**TASK ITEM**
Find every line in the records below that holds the word "html", and copy it out.

+++ DATA SECTION

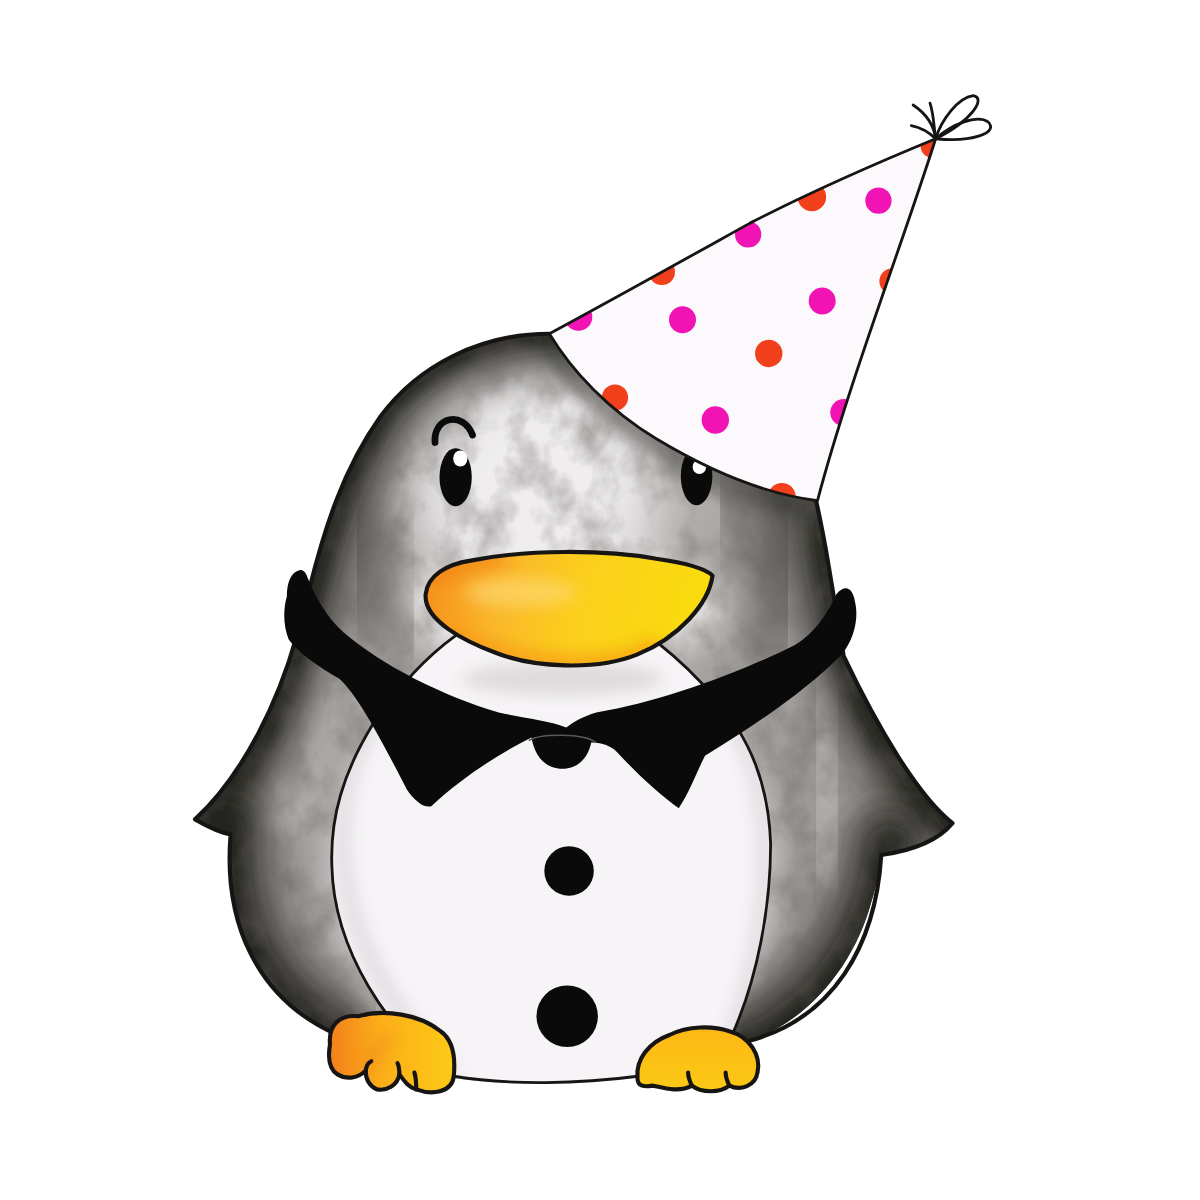
<!DOCTYPE html>
<html lang="en">
<head>
<meta charset="utf-8">
<title>Party penguin</title>
<style>
  :root {
    --paper: #ffffff;
    --ink: #0b0a0a;
    --outline: #171514;
    --coat-dark: #24211f;
    --coat-mid: #8d8a87;
    --coat-light: #efedee;
    --belly: #f6f4f6;
    --hat: #fcf9fc;
    --dot-pink: #f213b4;
    --dot-red: #f2401c;
    --yellow: #fbd114;
    --amber: #fbb117;
    --orange: #f2871b;
  }
  html, body { margin: 0; padding: 0; background: var(--paper); overflow: hidden; }
  .canvas { width: 1200px; height: 1200px; background: var(--paper); overflow: hidden; }
  .canvas svg { display: block; width: 1200px; height: 1200px; }
  .line { fill: none; stroke: var(--outline); stroke-width: 2.2; stroke-linecap: round; stroke-linejoin: round; }
  .thin { stroke-width: 1.5; }
  .solid { fill: var(--ink); }
  .shade { fill: none; stroke: var(--coat-dark); stroke-linecap: round; stroke-linejoin: round; }
  .glow { fill: var(--coat-light); }
  .pink { fill: var(--dot-pink); }
  .red { fill: var(--dot-red); }
</style>
</head>
<body>
<main class="canvas">
<svg viewBox="0 0 640 640" role="img" aria-label="Watercolour penguin with a black collar and a spotted party hat">
  <defs>
    <path id="coat-shape" d="M293 178C256 178 223 195 203 222C183 250 173 282 165 314L158 340C149 372 131 412 104 437C111 441 117 444 123 445C119 492 137 532 178 551C198 563 216 573 242 575C272 579 310 578 340 574C366 570 382 562 400 555C432 544 456 514 465 480C468 471 469 463 470 456C484 454 499 450 508 439C490 425 468 388 450 350L442 302C440 290 438 279 435 266C380 252 324 222 293 178Z"/>
    <path id="belly-shape" d="M243 339C225 352 210 370 199 386C183 412 176 436 177 462C178 505 206 552 242 575C272 579 310 578 340 575L390 553C404 522 411 484 411 450C410 420 401 394 380 371C371 360 361 351 351 343C318 358 275 356 243 339Z"/>
    <path id="beak-shape" d="M227 317C228 307 238 301 251 299C281 293 322 293 350 298C364 300 376 303 380 307C378 322 362 340 340 349C318 358 284 356 264 348C248 342 226 331 227 317Z"/>
    <path id="hat-shape" d="M293 178C330 158 364 139 400 119C433 102 465 88 499 74C482 128 452 206 436 267C404 263 375 249 350 234C325 219 305 198 293 178Z"/>
    <path id="foot-left-shape" d="M176 557C175 547 181 541 191 542C205 538 224 541 235 550C242 555 243 564 242 574C241 583 230 584 222 581C218 580 216 577 213 573C212 579 206 582 201 581C197 579 195 576 195 571C191 575 185 576 180 573C175 570 175 563 176 557Z"/>
    <path id="foot-right-shape" d="M340 575C339 565 346 556 357 552C367 547 380 547 389 550C400 553 406 563 404 572C403 579 395 582 389 579C384 583 374 583 369 579C362 583 353 580 348 579C343 580 340 579 340 575Z"/>
    <clipPath id="coat-clip"><use href="#coat-shape"/></clipPath>
    <clipPath id="belly-clip"><use href="#belly-shape"/></clipPath>
    <clipPath id="beak-clip"><use href="#beak-shape"/></clipPath>
    <clipPath id="hat-clip"><use href="#hat-shape"/></clipPath>
    <clipPath id="foot-left-clip"><use href="#foot-left-shape"/></clipPath>
    <linearGradient id="coat-wash" x1="0" y1="0" x2="0" y2="1">
      <stop offset="0" stop-color="#b3b0ae"/>
      <stop offset=".4" stop-color="#a5a29f"/>
      <stop offset="1" stop-color="#8d8a87"/>
    </linearGradient>
    <linearGradient id="beak-wash" x1="0" y1=".3" x2="1" y2=".4">
      <stop offset="0" stop-color="#f5901a"/>
      <stop offset=".25" stop-color="#fab52b"/>
      <stop offset=".55" stop-color="#fbd01c"/>
      <stop offset="1" stop-color="#f9dc0c"/>
    </linearGradient>
    <linearGradient id="foot-wash" x1="0" y1="0" x2="1" y2="0">
      <stop offset="0" stop-color="#f4801c"/>
      <stop offset=".4" stop-color="#fbae1a"/>
      <stop offset="1" stop-color="#fcc916"/>
    </linearGradient>
    <linearGradient id="foot-right-wash" x1="0" y1="0" x2="0" y2="1">
      <stop offset="0" stop-color="#fdb716"/>
      <stop offset="1" stop-color="#fbc914"/>
    </linearGradient>
    <filter id="blur-small" x="-30%" y="-30%" width="160%" height="160%"><feGaussianBlur stdDeviation="4"/></filter>
    <filter id="blur-medium" x="-40%" y="-40%" width="180%" height="180%"><feGaussianBlur stdDeviation="9"/></filter>
    <filter id="blur-large" x="-50%" y="-50%" width="200%" height="200%"><feGaussianBlur stdDeviation="16"/></filter>
    <filter id="paint-grain" x="0" y="0" width="100%" height="100%">
      <feTurbulence type="fractalNoise" baseFrequency=".055 .045" numOctaves="4" seed="7"/>
      <feColorMatrix values="0 0 0 0 .12  0 0 0 0 .11  0 0 0 0 .1  1.5 0 0 0 -.6"/>
    </filter>
  </defs>

  <g id="coat">
    <use href="#coat-shape" fill="url(#coat-wash)"/>
    <g clip-path="url(#coat-clip)">
      <!-- pale face and soft light around the belly -->
      <ellipse class="glow" cx="287" cy="262" rx="66" ry="66" filter="url(#blur-large)"/>
      <ellipse class="glow" cx="300" cy="325" rx="84" ry="32" filter="url(#blur-medium)"/>
      <ellipse class="glow" cx="294" cy="465" rx="122" ry="112" opacity=".62" filter="url(#blur-medium)"/>
      <path d="M181 348C170 385 158 415 146 442" fill="none" stroke="#d6d3d1" stroke-width="20" opacity=".6" filter="url(#blur-medium)"/>
      <path d="M438 360C440 400 450 430 440 470" fill="none" stroke="#d6d3d1" stroke-width="18" opacity=".55" filter="url(#blur-medium)"/>
      <!-- wide, then narrow, edge washes -->
      <path class="shade" d="M300 176C250 176 214 196 194 234C176 270 168 310 156 344C146 382 130 410 104 437" stroke-width="44" opacity=".58" filter="url(#blur-medium)"/>
      <path class="shade" d="M293 174C250 176 210 200 196 228C178 260 170 290 162 322C150 370 134 408 104 437" stroke-width="20" opacity=".9" filter="url(#blur-small)"/>
      <path class="shade" d="M122 442C119 492 137 532 178 553" stroke-width="40" opacity=".75" filter="url(#blur-medium)"/>
      <path class="shade" d="M120 440C117 492 135 534 180 555" stroke-width="18" opacity=".9" filter="url(#blur-small)"/>
      <path class="shade" d="M295 180C322 222 376 255 436 268" stroke-width="20" opacity=".42" filter="url(#blur-small)"/>
      <path class="shade" d="M424 262C438 300 446 340 456 362C468 392 486 420 508 440" stroke-width="38" opacity=".62" filter="url(#blur-medium)"/>
      <path class="shade" d="M440 280C444 320 454 360 466 382C480 408 492 424 508 440" stroke-width="19" opacity=".88" filter="url(#blur-small)"/>
      <path class="shade" d="M474 448C468 500 440 540 398 558" stroke-width="40" opacity=".76" filter="url(#blur-medium)"/>
      <path class="shade" d="M474 452C468 502 440 544 398 560" stroke-width="16" opacity=".9" filter="url(#blur-small)"/>
      <path class="shade" d="M392 270C408 290 416 310 410 340" stroke-width="26" opacity=".32" filter="url(#blur-medium)"/>
      <path class="shade" d="M200 282C194 304 198 324 214 336" stroke-width="24" opacity=".3" filter="url(#blur-medium)"/>
      <rect x="95" y="165" width="420" height="420" filter="url(#paint-grain)" opacity=".62"/>
    </g>
    <path class="line" d="M293 178C256 178 223 195 203 222C183 250 173 282 165 314L158 340C149 372 131 412 104 437C111 441 117 444 123 445C119 492 137 532 178 551"/>
    <path class="line" d="M435 266C438 279 440 290 442 302L450 350C468 388 490 425 508 439C499 450 484 454 470 456C467 505 444 543 400 555"/>
  </g>

  <g id="belly">
    <use href="#belly-shape" fill="var(--belly)"/>
    <g clip-path="url(#belly-clip)">
      <path d="M199 386C172 430 172 500 242 575M380 371C418 410 414 490 390 553" fill="none" stroke="#e3e0e4" stroke-width="10" filter="url(#blur-small)"/>
      <ellipse cx="300" cy="362" rx="54" ry="9" fill="#dedbdd" filter="url(#blur-small)"/>
    </g>
    <path class="line thin" d="M243 339C225 352 210 370 199 386C183 412 176 436 177 462C178 505 206 552 242 574C272 579 310 578 340 574M390 553C404 522 411 484 411 450C410 420 401 394 380 371C371 360 361 351 351 343"/>
  </g>

  <g id="buttons" class="solid">
    <circle cx="303.500" cy="464.500" r="13.200"/>
    <circle cx="302.500" cy="542" r="16.400"/>
  </g>

  <g id="feet">
    <use href="#foot-left-shape" fill="url(#foot-wash)"/>
    <g clip-path="url(#foot-left-clip)">
      <path d="M177 545C176 560 178 570 184 574M195 572C200 560 204 556 208 553" fill="none" stroke="var(--orange)" stroke-width="7" opacity=".55" filter="url(#blur-small)"/>
    </g>
    <use href="#foot-left-shape" class="line"/>
    <path class="line" d="M195 572C195 569 196 567 198 566M213 573C213 571 213 569 212 567M222 581C222 578 222 575 221 572"/>
    <use href="#foot-right-shape" fill="url(#foot-right-wash)"/>
    <use href="#foot-right-shape" class="line"/>
    <path class="line" d="M369 579C368 577 367 575 367 572M389 579C388 577 387 575 387 572"/>
  </g>

  <g id="face">
    <path d="M232 236C231 222 247 219 252 232" fill="none" stroke="var(--ink)" stroke-width="3.600" stroke-linecap="round"/>
    <ellipse class="solid" cx="243" cy="254.500" rx="8.600" ry="15.500"/>
    <ellipse cx="245.500" cy="244.500" rx="3.800" ry="4.300" fill="#fff"/>
    <ellipse class="solid" cx="371.500" cy="254" rx="8.400" ry="15.500"/>
    <ellipse cx="373" cy="249" rx="3.600" ry="3.800" fill="#fff"/>
  </g>

  <g id="beak">
    <use href="#beak-shape" fill="url(#beak-wash)"/>
    <g clip-path="url(#beak-clip)">
      <path d="M236 334C270 358 330 360 352 344" fill="none" stroke="#f79a14" stroke-width="11" opacity=".7" filter="url(#blur-small)"/>
      <path d="M229 310C236 302 254 300 270 298" fill="none" stroke="#f07a16" stroke-width="9" opacity=".5" filter="url(#blur-small)"/>
      <ellipse cx="278" cy="316" rx="30" ry="8" fill="#fddc7a" opacity=".6" filter="url(#blur-small)"/>
    </g>
    <use href="#beak-shape" class="line"/>
  </g>

  <g id="collar" class="solid">
    <path d="M160 304C155 305 153 311 153 318C151 325 151 334 154 341C159 348 169 355 181 362C192 372 206 400 217 421C221 427 226 431 230 430C246 415 266 402 284 393L316 396C321 396 326 398 329 401C340 413 352 424 362 431C368 422 371 413 376 403C404 386 430 368 449 349C456 340 458 329 456 321C455 314 451 311 446 317C441 328 434 338 424 344C396 358 354 374 318 380C311 382 306 385 302 388C292 384 279 383 266 380C236 371 204 355 183 337C174 329 168 318 164 308C163 305 162 304 160 304Z"/>
    <path d="M283 390C284 402 290 410 300 410C309 410 315 403 316 392Z"/>
    <path d="M282 395C288 391 311 391 318 396" fill="none" stroke="#5b5756" stroke-width=".8"/>
  </g>

  <g id="party-hat">
    <use href="#hat-shape" fill="var(--hat)"/>
    <g clip-path="url(#hat-clip)">
      <g class="pink">
        <circle cx="468.500" cy="107" r="7"/>
        <circle cx="399" cy="125" r="7"/>
        <circle cx="364" cy="170.500" r="7.200"/>
        <circle cx="438.500" cy="160.500" r="7.200"/>
        <circle cx="381.500" cy="224" r="7.300"/>
        <circle cx="308.500" cy="169" r="7.400"/>
        <circle cx="450" cy="220" r="7.200"/>
      </g>
      <g class="red">
        <circle cx="433" cy="105" r="7.600"/>
        <circle cx="353" cy="145" r="7"/>
        <circle cx="410" cy="188.500" r="7.300"/>
        <circle cx="476" cy="150" r="7"/>
        <circle cx="328" cy="212" r="7"/>
        <circle cx="417" cy="265" r="7.400"/>
        <circle cx="497" cy="78" r="6"/>
      </g>
    </g>
    <use href="#hat-shape" class="line thin"/>
    <g id="hat-ribbon" class="line thin">
      <path d="M499 74C502 64 511 52 519 51C526 52 519 64 499 74"/>
      <path d="M499 74C508 66 521 61 527 65C533 71 518 76 499 74"/>
      <path d="M499 74C498 66 493 60 487 56M499 74C498 67 498 61 496 55M499 74C495 70 491 68 486 67"/>
    </g>
  </g>
</svg>
</main>
</body>
</html>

++++++

**SOLUTION**
<!DOCTYPE html>
<html lang="en">
  html, body { margin: 0; padding: 0; background: var(--paper); overflow: hidden; }
</html>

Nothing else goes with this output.